gloves and stepped outside. Still he could hear her; somehow she had managed to reach him, to use the bees to taunt him. He sprayed
the smoke wildly at first then with more deliberation and the bees and the hive were eventually silent. With a grim determination he
removed what honey remained in the hive, then he took an axe to the hive and laid it to waste. As the bees slept he kindled a fire and
reduced the hive and its contents to smoldering ash. He bottled the honey without enjoying what was usually a pleasant routine.  He
was eager to scrub himself clean and put the evening behind him.  That night he sat in his bedroom sipping beer long after dark.

The next morning before Jose left for work he nailed a sign to the gatepost. It’s crooked letters invited buyers to make an
appointment. It was only two days before a young couple called to look at the house. They were suitably impressed with the size and
the condition and most of all, the price.  Jose rubbed his hands together in the cool autumn morning as he took down the sign and
went indoors for his last breakfast in the old house.

He sipped his tea and opened a new jar of honey. He spread its liquid gold over of a thick wedge of bread and chewed on it slowly and
deliberately.  He licked the traces of stickiness from his fingers, relishing the unique flavor. He finished up, washed his dishes and
packed them into one of the few boxes of his possessions.  Suddenly she sound of his name startled him, he spun wildly, looking for its
source.  He shook his head to clear such nonsense. The clock chimed, the new owners would arrive soon to sign the final papers and it
would be all over.  

He slurped the remains of his tea.  It came again, seeming to come from nowhere and everywhere. The mocking cackle was
unmistakably Juanita.
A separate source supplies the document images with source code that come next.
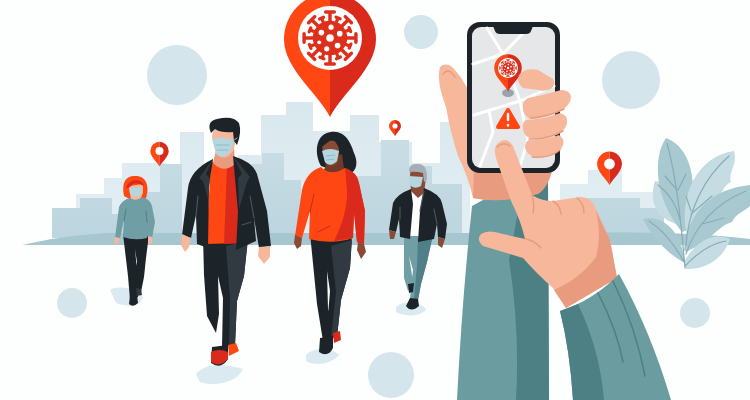
<!DOCTYPE html>
<html lang="en">
<head>
<meta charset="utf-8">
<title>Contact tracing illustration</title>
<style>
:root{--paper:#fdfffe;--bubble:#d5e5ec;--ground:#a6c6d0;--orange:#ff4713;--red:#d92a1c;--navy:#1d2429;--navy-light:#303a40;--skin:#f6b79b;--skin-shade:#e99b80;--skin-dark:#8a4b36;--skin-deep:#6f3a2a;--mask:#b5d6de;--mask-shade:#8fbac6;--teal:#6f9ea5;--teal-dark:#4f7f88;--sleeve:#6b9da0;--sleeve-dark:#4d8085;--leaf:#a9c9d1;--leaf-light:#c5dce2;--vein:#86adb8;--screen:#e6e7e9;--street:#fff}
html,body{margin:0;height:100%;overflow:hidden;background:var(--paper)}
.artboard{display:block;width:750px;height:400px}
.bubble{fill:var(--bubble)}
.ground{fill:var(--ground)}
.orange{fill:var(--orange)}
.red{fill:var(--red)}
.navy{fill:var(--navy)}
.navy-light{fill:var(--navy-light)}
.skin{fill:var(--skin)}
.skin-shade{fill:var(--skin-shade)}
.skin-dark{fill:var(--skin-dark)}
.skin-deep{fill:var(--skin-deep)}
.mask{fill:var(--mask)}
.mask-shade{fill:var(--mask-shade)}
.teal{fill:var(--teal)}
.teal-dark{fill:var(--teal-dark)}
.sleeve{fill:var(--sleeve)}
.sleeve-dark{fill:var(--sleeve-dark)}
.leaf{fill:var(--leaf)}
.leaf-light{fill:var(--leaf-light)}
.white{fill:var(--paper)}
.shadow{fill:#dbeaf0}
.line{fill:none;stroke-linecap:round;stroke-linejoin:round}
.vein{stroke:var(--vein);stroke-width:1.2}
.crease{stroke:var(--skin-shade);stroke-width:1.5}
.fold{stroke:#46545b;stroke-width:1.2}
.street{stroke:var(--street);stroke-width:3}
</style>
</head>
<body>
<svg class="artboard" viewBox="0 0 750 400" role="img" aria-label="Masked people walking in a city while a hand checks a virus tracking app on a phone">
<defs>
<linearGradient id="haze-far" x1="0" y1="100" x2="0" y2="236" gradientUnits="userSpaceOnUse"><stop offset="0" stop-color="#d9e8ee"/><stop offset="1" stop-color="#e3eff3"/></linearGradient>
<linearGradient id="haze-near" x1="0" y1="140" x2="0" y2="236" gradientUnits="userSpaceOnUse"><stop offset="0" stop-color="#c9dde5"/><stop offset="1" stop-color="#bcd5de"/></linearGradient>
<g id="spike"><path class="line" d="M0-14V-23M-4-24H4" stroke="currentColor" stroke-width="3.2"/></g>
<g id="spike-small"><path class="line" d="M0-14V-19M-2-20H2" stroke="currentColor" stroke-width="3"/></g>
<g id="virus">
<circle r="16" fill="currentColor"/>
<use href="#spike"/><use href="#spike" transform="rotate(45)"/><use href="#spike" transform="rotate(90)"/><use href="#spike" transform="rotate(135)"/><use href="#spike" transform="rotate(180)"/><use href="#spike" transform="rotate(225)"/><use href="#spike" transform="rotate(270)"/><use href="#spike" transform="rotate(315)"/>
<use href="#spike-small" transform="rotate(22)"/><use href="#spike-small" transform="rotate(67)"/><use href="#spike-small" transform="rotate(112)"/><use href="#spike-small" transform="rotate(157)"/><use href="#spike-small" transform="rotate(202)"/><use href="#spike-small" transform="rotate(247)"/><use href="#spike-small" transform="rotate(292)"/><use href="#spike-small" transform="rotate(337)"/>
<g class="white"><circle r="3.5"/><circle cx="-8" cy="-5" r="2.6"/><circle cx="1" cy="-10" r="2.4"/><circle cx="9" cy="-4" r="2.6"/><circle cx="7" cy="7" r="2.6"/><circle cx="-3" cy="10" r="2.4"/><circle cx="-10" cy="4" r="1.8"/></g>
</g>
<g id="pin">
<path class="orange" d="M0 78C-12 54-46 30-46 0A46 46 0 0 1 0-46Z"/>
<path class="red" d="M0 78C12 54 46 30 46 0A46 46 0 0 0 0-46Z"/>
</g>
<g id="place-pin"><use href="#pin"/><circle class="white" r="20"/></g>
</defs>

<rect class="white" width="750" height="400"/>

<g id="bubbles" class="bubble">
<circle cx="177" cy="75" r="30"/><circle cx="631" cy="80" r="29"/><circle cx="421" cy="32" r="17"/><circle cx="72" cy="303" r="15"/><circle cx="391" cy="375" r="23"/><circle cx="695" cy="313" r="15"/>
</g>

<g id="skyline">
<path fill="url(#haze-far)" d="M76 238V194H104V178H122V163H166V182H180V132H204V238ZM238 238V155H261V115H286V102H313V131H350V115H379V142H412V163H440V122H470V238ZM560 238V184H588V170H622V192H656V238Z"/>
<path fill="url(#haze-near)" d="M52 238V208H80V198H112V214H144V192H160V164H182V238ZM250 238V164H262V153H284V180H301V238ZM355 238V176H381V140H409V166H432V184H462V238ZM575 238V198H640V208H664V238Z"/>
<path class="ground" d="M22 245C70 234 110 231 160 233H560C630 232 690 232 750 239V245Z"/>
</g>

<g id="plant">
<path class="leaf-light" d="M676 224C652 216 650 196 655 181C675 185 686 199 682 223Z"/>
<path class="leaf" d="M682 232C655 200 652 158 666 138C690 147 700 180 688 230Z"/>
<path class="leaf-light" d="M687 236C678 193 699 156 734 151C738 164 728 172 731 182C722 186 722 196 716 204C708 208 704 225 690 238Z"/>
<path class="leaf" d="M684 250C688 211 712 189 750 185V206C744 212 736 213 732 222C720 225 711 240 686 252Z"/>
<path class="leaf-light" d="M684 262C696 240 714 232 730 239C724 258 706 270 686 269Z"/>
<path class="leaf" d="M683 262C665 252 650 234 643 219C663 214 681 231 685 262Z"/>
<path class="line vein" d="M685 268C681 222 677 180 667 143M686 246C688 210 704 178 729 156M686 254C696 224 717 203 746 191M685 266Q706 244 726 241M684 262Q669 234 649 221M680 220Q675 198 658 185M677 190L665 176M678 190L686 174M691 214L712 196M691 211L686 196M702 224L724 218"/>
</g>

<g id="place-pins">
<use href="#place-pin" transform="translate(159.500 151) scale(.2)"/>
<use href="#place-pin" transform="translate(395 126) scale(.13)"/>
<use href="#place-pin" transform="translate(609.500 164) scale(.27)"/>
</g>

<g id="virus-pin">
<use href="#pin" transform="translate(330 39)"/>
<circle class="white" cx="330" cy="38" r="32"/>
<use href="#virus" color="#dd301c" transform="translate(330 38) scale(1.080)"/>
</g>

<g id="girl">
<path class="shadow" d="M110 290C120 284 140 290 143 298C138 309 124 306 116 303Z"/>
<path class="orange" d="M124 196C121 181 127 175 136 176C146 176 150 186 146 198L137 203Z"/>
<path class="skin" d="M129 186L143 184V193L140 200H131Z"/>
<path class="mask" d="M129 188L142 187L141 194Q135 199 130 194Z"/>
<path class="red" d="M126 188C129 178 142 178 144 186Q137 182 133 184Q130 188 126 188Z"/>
<path class="navy" d="M123 234H149L146 258L144 277L141 292L134 288L137 262L135 249L137 270L138 297L130 300L128 276Z"/>
<path class="teal" d="M130 198Q136 202 142 197Q150 199 152 206L155 222L152 238L147 236L148 224L147 238Q135 241 123 237L124 219L120 239L115 238L119 207Q122 200 130 198Z"/>
<path class="line" stroke="#4f7f88" d="M124 221L126 209M147 222L146 211"/>
<path class="skin" d="M115 237L120 238L118 244L114 243ZM148 236L152 237L152 244L148 243Z"/>
<path class="navy" d="M130 296L137 295L138 303Q133 308 129 304Z"/>
<path class="navy-light" d="M136 288L141 289L142 295L137 296Z"/>
</g>

<g id="older-man">
<path class="shadow" d="M396 307C404 299 424 303 426 310C419 317 404 317 396 312Z"/>
<path class="teal" d="M404 234H433L427 262L421 284L418 300L410 299L413 270L409 256L413 282L408 291L404 278Z"/>
<path class="teal-dark" d="M418 238L433 235L427 262L421 284L418 300L414 299L417 266Z"/>
<path class="navy" d="M410 298L418 299L419 306Q411 313 406 306ZM408 284L414 283L413 292L409 293Z"/>
<path class="white" d="M410 190H425L427 236H407Z"/>
<path class="skin-dark" d="M410 174Q411 165 419 165Q427 167 426 178L424 193L418 198L411 191Z"/>
<path fill="#a4afb5" d="M409 172Q409 163 417 164Q428 163 427 180L424 182L423 173Q416 171 409 172Z"/>
<path class="mask" d="M409 176L423 177L421 186Q414 190 410 185Z"/>
<path class="navy" d="M411 189L413 204L410 239L400 237L399 219L396 232L389 230L393 203Q397 194 411 189ZM424 188Q440 194 442 203L447 224L445 239L438 237L437 224L434 239L418 242L420 211Z"/>
<path class="line fold" d="M400 219V207M437 224L434 209M424 191L420 211"/>
<path class="skin-dark" d="M389 230L396 232L394 239L390 239ZM438 237L445 239L442 248L438 245Z"/>
</g>

<g id="woman">
<path class="shadow" d="M306 355C315 345 335 349 339 355C330 365 314 366 306 361Z"/>
<path class="navy" d="M321 166C313 151 317 133 331 132C345 130 351 143 354 153C360 166 354 175 345 174Z"/>
<path class="skin-deep" d="M328 158L342 154L344 169L334 176L324 170Z"/>
<path class="skin-dark" d="M322 146Q329 136 340 144L338 162Q332 169 325 163Z"/>
<path class="mask" d="M322 151Q330 147 339 151L337 161Q330 168 325 162Z"/>
<path class="line" stroke="#8fbac6" d="M326 156L335 155M327 160L334 159"/>
<path class="navy" d="M320 149Q321 134 331 134Q343 135 345 151L340 154Q339 145 333 139Q327 142 320 149Z"/>
<path class="navy" d="M310 233H352L350 268L341 300L337 337L326 339L330 291L327 271L328 309L332 335L323 341L317 304Z"/>
<path class="navy-light" d="M331 246L352 240L350 268L341 300L337 337L331 338L336 292Z"/>
<path class="orange" d="M321 167Q331 177 345 168Q357 172 359 183L365 211L364 244L357 242L354 213L353 238Q332 245 309 239L310 211L302 238L295 236L302 190Q306 172 321 167Z"/>
<path class="red" d="M345 168Q357 172 359 183L365 211L364 244L357 242L354 213L353 238L334 241Q348 213 347 190Z"/>
<path class="line" stroke="#c92a1c" d="M310 212L314 194M318 232L330 226"/>
<path class="skin-dark" d="M295 235L302 238L301 246L297 249L294 243ZM358 242L364 244L366 252L361 259L357 250Z"/>
<path class="navy" d="M320 338L333 336L333 348Q328 358 319 352Z"/>
<path class="red" d="M333 333L340 331L341 340L334 343Z"/>
</g>

<g id="man">
<path class="shadow" d="M196 374C207 361 228 365 243 369C237 383 213 387 200 382Z"/>
<path class="navy" d="M203 236H248L244 276L237 301L235 345L222 347L223 298L218 276L219 314L216 333L207 316L204 275Z"/>
<path class="navy-light" d="M226 246L248 240L244 276L237 301L235 345L229 346L230 299Z"/>
<path class="orange" d="M211 162H235L240 243L206 244Z"/>
<path class="red" d="M227 164H236L241 243L224 244Z"/>
<path class="skin-shade" d="M216 150L234 147L235 164Q224 174 213 163Z"/>
<path class="skin" d="M212 137Q213 124 225 125Q237 126 236 141L233 151Q226 162 217 155Z"/>
<path class="navy" d="M211 133Q206 121 217 119Q233 115 239 123Q242 132 237 145L234 141L233 132Q221 133 215 129Z"/>
<path class="mask" d="M212 139Q222 136 234 140L231 151Q223 160 216 154Z"/>
<path class="line" stroke="#8fbac6" d="M216 145L229 145M217 150L228 150M233 141L237 138"/>
<path class="navy" d="M213 159L209 185L208 248L197 244L196 215L191 238L182 235L188 188Q190 170 213 159ZM233 156Q253 162 257 174L267 211L271 246L259 248L254 218L256 241L236 250L238 212Z"/>
<path class="navy-light" d="M213 159L206 174L210 179L208 199L203 181L199 178ZM233 156L242 174L238 178L239 209L247 182L250 177Z"/>
<path class="line fold" d="M196 216L198 196M254 218L250 196M242 225L251 222"/>
<path class="skin" d="M182 234L191 238L189 247L185 252L181 245ZM259 247L270 246L270 257L264 264L258 256Z"/>
<path class="navy" d="M212 347L228 345L228 359Q221 370 211 363Z"/>
<path class="red" d="M211 352Q219 348 228 352V359Q220 368 211 362Z"/>
<path class="orange" d="M228 345L236 343L239 351L229 356Z"/>
</g>

<g id="phone-hand">
<path class="sleeve" d="M472 206Q510 184 548 181L549 400H457Q462 300 472 206Z"/>
<path class="sleeve-dark" d="M523 185L548 181L549 400H516Q520 330 509 260Z"/>
<path class="skin" d="M440 67Q447 61 455 70Q468 84 474 108L528 130L554 160Q552 180 539 193Q500 204 473 198Q468 176 458 156Q451 135 446 107Q436 81 440 67Z"/>
<path class="skin-shade" d="M474 167H553Q549 187 538 194Q500 204 473 198Z"/>
<rect class="navy" x="467" y="22" width="93" height="151" rx="13"/>
<rect x="472" y="27" width="83" height="141" rx="9" fill="var(--screen)"/>
<path class="line street" d="M473 64L503 54L527 29M503 54L520 101L554 86M474 115L520 101L528 140L553 132M487 28L503 54M480 166L493 132L489 110M528 140L520 166"/>
<path class="navy" d="M493 26H533L531 31Q530 34 526 34H500Q496 34 495 31Z"/>
<ellipse cx="508" cy="93" rx="6" ry="4" fill="#9aa4a9"/>
<use href="#pin" transform="translate(508 68) scale(.3)"/>
<circle class="white" cx="508" cy="68" r="10"/>
<use href="#virus" color="#dd301c" transform="translate(508 68) scale(.34)"/>
<path class="orange line" d="M508 110L518 127H498Z" stroke="#ff4713" stroke-width="4" style="fill:var(--orange)"/>
<path class="line" d="M508 114V120M508 125V125.500" stroke="#fff" stroke-width="2.400"/>
<g class="skin">
<path d="M519 75Q526 67 538 70L553 79Q556 85 551 89Q545 92 538 90L523 88Q516 83 519 75Z"/>
<path d="M528 98Q540 96 561 90Q570 90 571 97Q571 105 560 111L535 119Q525 119 523 110Q522 101 528 98Z"/>
<path d="M526 120Q545 119 560 113Q568 115 567 123Q566 132 552 136L534 139Q524 138 523 129Q522 122 526 120Z"/>
<path d="M529 140Q544 141 559 135Q565 139 563 145Q560 154 546 157L534 157Q526 154 525 147Q525 142 529 140Z"/>
</g>
<path class="line crease" d="M530 118Q548 117 564 109M529 139Q547 140 563 131M532 157Q548 159 560 150M443 74Q449 67 455 77"/>
</g>

<g id="pointing-hand">
<path class="skin" d="M498 143Q507 136 513 146L532 195Q541 201 553 201L580 197Q592 197 596 209L610 240L617 278L566 308L553 288Q538 275 523 258L483 246Q476 240 481 234Q488 229 503 234L525 239Q521 221 511 201L496 158Q493 148 498 143Z"/>
<path class="skin-shade" d="M596 211L610 240L617 278L566 308L554 290Q581 278 596 257Q602 235 596 211Z"/>
<path class="line crease" d="M525 239Q534 240 541 248M532 195Q535 204 533 213M553 201Q560 205 561 214M577 198Q584 203 584 213M497 147Q503 141 510 146"/>
<path class="sleeve" d="M560 311Q594 300 619 274Q651 332 671 400H573Q570 351 560 311Z"/>
<path class="sleeve-dark" d="M560 311L578 304Q600 350 604 400H573Q570 351 560 311Z"/>
<path class="line" stroke="#4d8085" stroke-width="1.500" d="M613 281Q636 328 645 376M598 293Q617 330 623 362"/>
</g>
</svg>
</body>
</html>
He ran from the kitchen but the voice followed him growing louder.  He pushed his stubby fingers into his ears.
But instead of shutting out the horrendous noise, it only rang louder, inside of his head. Blindly he ran into the yard, his wife’s mocking
laughter ringing from his own ears. He zigzagged crazily to avoid the moving van that was pulling into the drive, screaming himself
now in an attempt to drown out Juanita’s mockery. He stumbled in to his chair, knocking it and himself to the ground. He dragged
himself to his feet, for a moment he remembered a young couple were waiting for him to give them the keys. He matched startled
faces to the memory, then Juanita’s voice screeched through his head.

He ran over to the raised flowerbed. Cold stone bit into his shin and he stumbled again. Spinning wildly, he saw, the couple watching
him in concern. Waving his arms frantically, he lurched forward wildly and began to dig into the dirt with his bare hands; Juanita
laughing hysterically in his head. The taste of sour honey made him gag. Suddenly his fingers found the molding form of a dancing
shoe faded to pink. He clutched it, at the same time trying to cup his hands over his ears. He ran towards the house waiving the shoe
in front of him. By now Juanita’s voice had reached fever pitch and Jose could no longer clearly see the fear on the faces in front of
him. He veered wildly and lost his footing. This time he sprawled headlong onto the dirt. He had no time to unclasp either his ears or
the shoe to and break his fall. His head made intimate contact with the water pump, cleaving his skull. At last Juanita was silenced all
was still. Jose’s blood slowly darkened the dancing shoe to its original red hue.